Murals on the Church of the Virgin Mary of the Greek Orthodox Church in Sakhnin. (Photo: Gilad Shrem)

The church is not yet open to worshipers, but the large hall and activity rooms at the bottom are bustling with life at this time of year. Last Friday, dozens of children in Santa costumes ran there, in an activity led by the counselors in the Scouts youth movement.

Activities for children ahead of Christmas at the Church of the Virgin Mary in Sakhnin. (Photo: Gilad Shrem)

Every Sunday, Yemin holds Mass for members of his congregation at Saint’s Joseph Church. 

“Mass begins at 10 a.m., and I arrive before to arrange the benches.
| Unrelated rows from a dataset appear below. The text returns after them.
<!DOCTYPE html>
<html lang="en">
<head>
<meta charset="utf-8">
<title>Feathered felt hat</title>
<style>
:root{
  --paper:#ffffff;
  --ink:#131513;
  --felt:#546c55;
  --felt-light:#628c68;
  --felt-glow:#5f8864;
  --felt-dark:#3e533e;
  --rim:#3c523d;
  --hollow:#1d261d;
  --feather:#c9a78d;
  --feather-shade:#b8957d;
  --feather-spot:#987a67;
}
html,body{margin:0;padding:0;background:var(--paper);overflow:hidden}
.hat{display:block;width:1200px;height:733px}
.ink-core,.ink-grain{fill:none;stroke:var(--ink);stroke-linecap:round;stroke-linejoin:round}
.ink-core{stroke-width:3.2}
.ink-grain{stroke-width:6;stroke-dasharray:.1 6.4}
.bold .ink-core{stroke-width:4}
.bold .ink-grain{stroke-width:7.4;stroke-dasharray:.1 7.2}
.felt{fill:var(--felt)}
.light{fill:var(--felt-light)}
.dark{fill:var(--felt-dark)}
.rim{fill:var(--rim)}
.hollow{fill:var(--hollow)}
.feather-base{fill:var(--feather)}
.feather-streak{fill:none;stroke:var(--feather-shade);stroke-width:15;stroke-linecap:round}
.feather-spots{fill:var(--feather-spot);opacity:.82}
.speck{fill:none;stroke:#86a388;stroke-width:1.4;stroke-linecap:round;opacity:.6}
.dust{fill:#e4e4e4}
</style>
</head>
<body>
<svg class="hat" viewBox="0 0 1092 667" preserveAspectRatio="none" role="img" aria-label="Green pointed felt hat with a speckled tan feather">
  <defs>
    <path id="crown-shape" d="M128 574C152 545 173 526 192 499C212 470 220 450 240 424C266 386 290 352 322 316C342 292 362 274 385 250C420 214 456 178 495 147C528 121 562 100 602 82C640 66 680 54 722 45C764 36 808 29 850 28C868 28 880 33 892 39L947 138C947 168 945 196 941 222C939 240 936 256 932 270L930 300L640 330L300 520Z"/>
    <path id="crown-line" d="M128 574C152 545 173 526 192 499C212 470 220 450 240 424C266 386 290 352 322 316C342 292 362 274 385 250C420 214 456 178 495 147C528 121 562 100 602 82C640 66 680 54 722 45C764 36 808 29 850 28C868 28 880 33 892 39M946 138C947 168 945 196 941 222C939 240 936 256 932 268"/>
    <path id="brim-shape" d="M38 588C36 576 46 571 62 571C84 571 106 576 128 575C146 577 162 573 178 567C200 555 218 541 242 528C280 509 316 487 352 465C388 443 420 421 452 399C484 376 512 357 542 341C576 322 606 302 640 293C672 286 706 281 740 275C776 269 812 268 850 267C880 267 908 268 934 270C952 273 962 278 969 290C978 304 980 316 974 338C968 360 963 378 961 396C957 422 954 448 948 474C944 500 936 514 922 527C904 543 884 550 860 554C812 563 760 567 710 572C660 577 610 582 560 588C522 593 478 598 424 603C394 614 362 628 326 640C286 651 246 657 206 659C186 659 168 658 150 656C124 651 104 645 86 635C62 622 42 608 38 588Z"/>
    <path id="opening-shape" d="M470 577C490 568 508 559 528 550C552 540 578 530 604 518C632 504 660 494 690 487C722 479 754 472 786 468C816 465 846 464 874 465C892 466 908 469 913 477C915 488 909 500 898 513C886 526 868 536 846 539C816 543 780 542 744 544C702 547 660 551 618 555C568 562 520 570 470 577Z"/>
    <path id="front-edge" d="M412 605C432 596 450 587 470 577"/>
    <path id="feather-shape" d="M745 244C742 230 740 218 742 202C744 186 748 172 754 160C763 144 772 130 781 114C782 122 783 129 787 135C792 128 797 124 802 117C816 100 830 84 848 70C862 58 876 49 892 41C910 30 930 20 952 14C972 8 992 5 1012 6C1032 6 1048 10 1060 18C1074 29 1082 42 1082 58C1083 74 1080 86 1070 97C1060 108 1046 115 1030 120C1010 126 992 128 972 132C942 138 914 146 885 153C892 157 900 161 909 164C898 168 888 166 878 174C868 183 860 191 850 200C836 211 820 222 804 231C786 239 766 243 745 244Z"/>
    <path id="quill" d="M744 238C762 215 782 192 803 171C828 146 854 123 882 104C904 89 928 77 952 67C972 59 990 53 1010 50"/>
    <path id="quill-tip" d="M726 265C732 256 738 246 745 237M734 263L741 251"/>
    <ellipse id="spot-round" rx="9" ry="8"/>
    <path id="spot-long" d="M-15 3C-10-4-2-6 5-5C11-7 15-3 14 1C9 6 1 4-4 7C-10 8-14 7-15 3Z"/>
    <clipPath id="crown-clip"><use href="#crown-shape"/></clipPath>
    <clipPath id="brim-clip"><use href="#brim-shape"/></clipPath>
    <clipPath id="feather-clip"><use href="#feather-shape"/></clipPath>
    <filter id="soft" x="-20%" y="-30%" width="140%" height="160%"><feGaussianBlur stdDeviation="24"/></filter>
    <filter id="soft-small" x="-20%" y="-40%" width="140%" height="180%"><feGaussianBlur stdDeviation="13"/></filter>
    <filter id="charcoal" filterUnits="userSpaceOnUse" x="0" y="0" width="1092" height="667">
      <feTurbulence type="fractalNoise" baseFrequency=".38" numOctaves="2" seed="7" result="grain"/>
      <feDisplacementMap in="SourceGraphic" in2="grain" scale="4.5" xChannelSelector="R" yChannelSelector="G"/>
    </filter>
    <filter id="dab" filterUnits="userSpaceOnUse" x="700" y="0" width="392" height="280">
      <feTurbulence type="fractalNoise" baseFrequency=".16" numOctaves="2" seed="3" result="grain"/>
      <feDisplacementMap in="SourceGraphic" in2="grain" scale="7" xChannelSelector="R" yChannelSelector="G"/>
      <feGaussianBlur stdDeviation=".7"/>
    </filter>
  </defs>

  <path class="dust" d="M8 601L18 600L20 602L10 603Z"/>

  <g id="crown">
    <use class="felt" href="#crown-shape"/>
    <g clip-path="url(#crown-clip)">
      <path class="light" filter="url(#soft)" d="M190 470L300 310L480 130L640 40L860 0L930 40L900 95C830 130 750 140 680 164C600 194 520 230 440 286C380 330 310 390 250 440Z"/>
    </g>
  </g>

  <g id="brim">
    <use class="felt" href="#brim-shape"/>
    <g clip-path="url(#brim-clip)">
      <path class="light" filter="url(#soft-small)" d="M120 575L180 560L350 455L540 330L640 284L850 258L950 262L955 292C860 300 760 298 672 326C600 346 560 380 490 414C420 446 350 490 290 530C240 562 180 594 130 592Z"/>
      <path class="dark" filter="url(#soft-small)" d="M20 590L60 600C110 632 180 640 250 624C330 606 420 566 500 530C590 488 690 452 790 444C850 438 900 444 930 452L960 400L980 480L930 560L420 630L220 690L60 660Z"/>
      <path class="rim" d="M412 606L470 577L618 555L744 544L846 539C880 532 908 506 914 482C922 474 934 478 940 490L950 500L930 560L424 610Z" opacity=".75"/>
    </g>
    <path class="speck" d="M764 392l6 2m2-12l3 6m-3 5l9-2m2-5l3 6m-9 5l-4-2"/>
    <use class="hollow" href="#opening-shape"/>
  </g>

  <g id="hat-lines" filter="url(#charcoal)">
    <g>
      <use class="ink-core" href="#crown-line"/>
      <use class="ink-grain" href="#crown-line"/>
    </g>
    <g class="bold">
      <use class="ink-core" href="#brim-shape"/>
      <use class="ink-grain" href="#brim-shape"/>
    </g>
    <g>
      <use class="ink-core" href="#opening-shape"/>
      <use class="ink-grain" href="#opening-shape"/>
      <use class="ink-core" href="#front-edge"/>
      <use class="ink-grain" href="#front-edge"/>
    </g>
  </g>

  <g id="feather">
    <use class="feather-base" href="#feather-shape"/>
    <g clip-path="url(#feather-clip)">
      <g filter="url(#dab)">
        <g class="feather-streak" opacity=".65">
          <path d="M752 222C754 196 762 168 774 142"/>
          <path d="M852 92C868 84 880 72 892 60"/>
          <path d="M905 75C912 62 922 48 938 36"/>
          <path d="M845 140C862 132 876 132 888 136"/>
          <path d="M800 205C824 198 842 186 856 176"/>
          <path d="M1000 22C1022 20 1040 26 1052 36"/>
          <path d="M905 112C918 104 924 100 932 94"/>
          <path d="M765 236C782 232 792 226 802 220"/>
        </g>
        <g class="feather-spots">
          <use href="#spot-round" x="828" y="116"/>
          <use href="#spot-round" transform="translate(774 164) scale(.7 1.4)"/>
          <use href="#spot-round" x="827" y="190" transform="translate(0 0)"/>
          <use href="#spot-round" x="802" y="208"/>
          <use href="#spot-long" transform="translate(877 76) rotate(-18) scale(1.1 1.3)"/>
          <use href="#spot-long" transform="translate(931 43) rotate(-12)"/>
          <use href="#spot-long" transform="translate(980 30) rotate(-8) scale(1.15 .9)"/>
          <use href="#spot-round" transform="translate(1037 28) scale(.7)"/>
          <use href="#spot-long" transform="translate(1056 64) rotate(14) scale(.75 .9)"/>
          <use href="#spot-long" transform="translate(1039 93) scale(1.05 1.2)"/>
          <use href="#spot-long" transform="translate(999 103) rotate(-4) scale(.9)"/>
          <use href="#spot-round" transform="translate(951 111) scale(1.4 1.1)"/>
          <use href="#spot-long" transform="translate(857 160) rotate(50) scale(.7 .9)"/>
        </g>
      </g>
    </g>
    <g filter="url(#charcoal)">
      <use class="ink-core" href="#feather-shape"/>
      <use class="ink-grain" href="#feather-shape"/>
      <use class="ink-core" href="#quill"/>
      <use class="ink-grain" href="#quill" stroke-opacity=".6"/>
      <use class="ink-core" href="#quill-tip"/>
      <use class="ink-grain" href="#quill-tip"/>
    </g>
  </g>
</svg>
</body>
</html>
Each week, a different family brings offerings to sanctify their dead, and I recount their names in the middle of Mass,” he says.  

The choir, which consists of 15 men and women, sings throughout most of the prayer service on Sundays and the rest of the congregation joins in too.

Father A’araf Yemin in Saint Joseph’s Church in Sakhnin. “Every week a different family brings offerings to sanctify their dead.” (Photo: Gilad Shrem)

“Most of the congregation come to Mass, entire families, praying, moving one by one to consume the holy wine and bread, the flesh and blood of the Messiah. We conduct festivities and other special occasions downstairs,” describes Yemin.

Yemin continues, saying that at the beginning of the COVID-19 pandemic, the congregation began streaming Mass on the church’s Facebook page, with this practice continuing to this day.

Compared to other holy cites, Yemin and members of his congregation decided not to turn their church into a cemetery. In the church there is no commemoration of the dead in special paintings, signs or other religious objects.

Saint Joseph’s Church in Sakhnin. There are no religious paintings or other lavish religious objects in the church. (Photo: Gilad Shrem)

“His name is Jesus, it’s important to us”

On Sundays people come to Mass dressed in white, but on Christmas they arrive wearing red. During Mass, they read the New Testament chapter describing the birth of the Messiah, and pay their respects to one another by exchanging gifts. They have a tradition where at the end of the Mass, they hold a bingo game and the Scouts hand out prizes for the winners.

Just before the holiday, Yemin has a request for Israeli Jews.

“Do not say Jesus’ name in vain, it is a profanity,” he says, almost apologizing when asked why he constantly uses the term ‘Messiah’ and not the actual name. “His name is Jesus, it’s important to us.”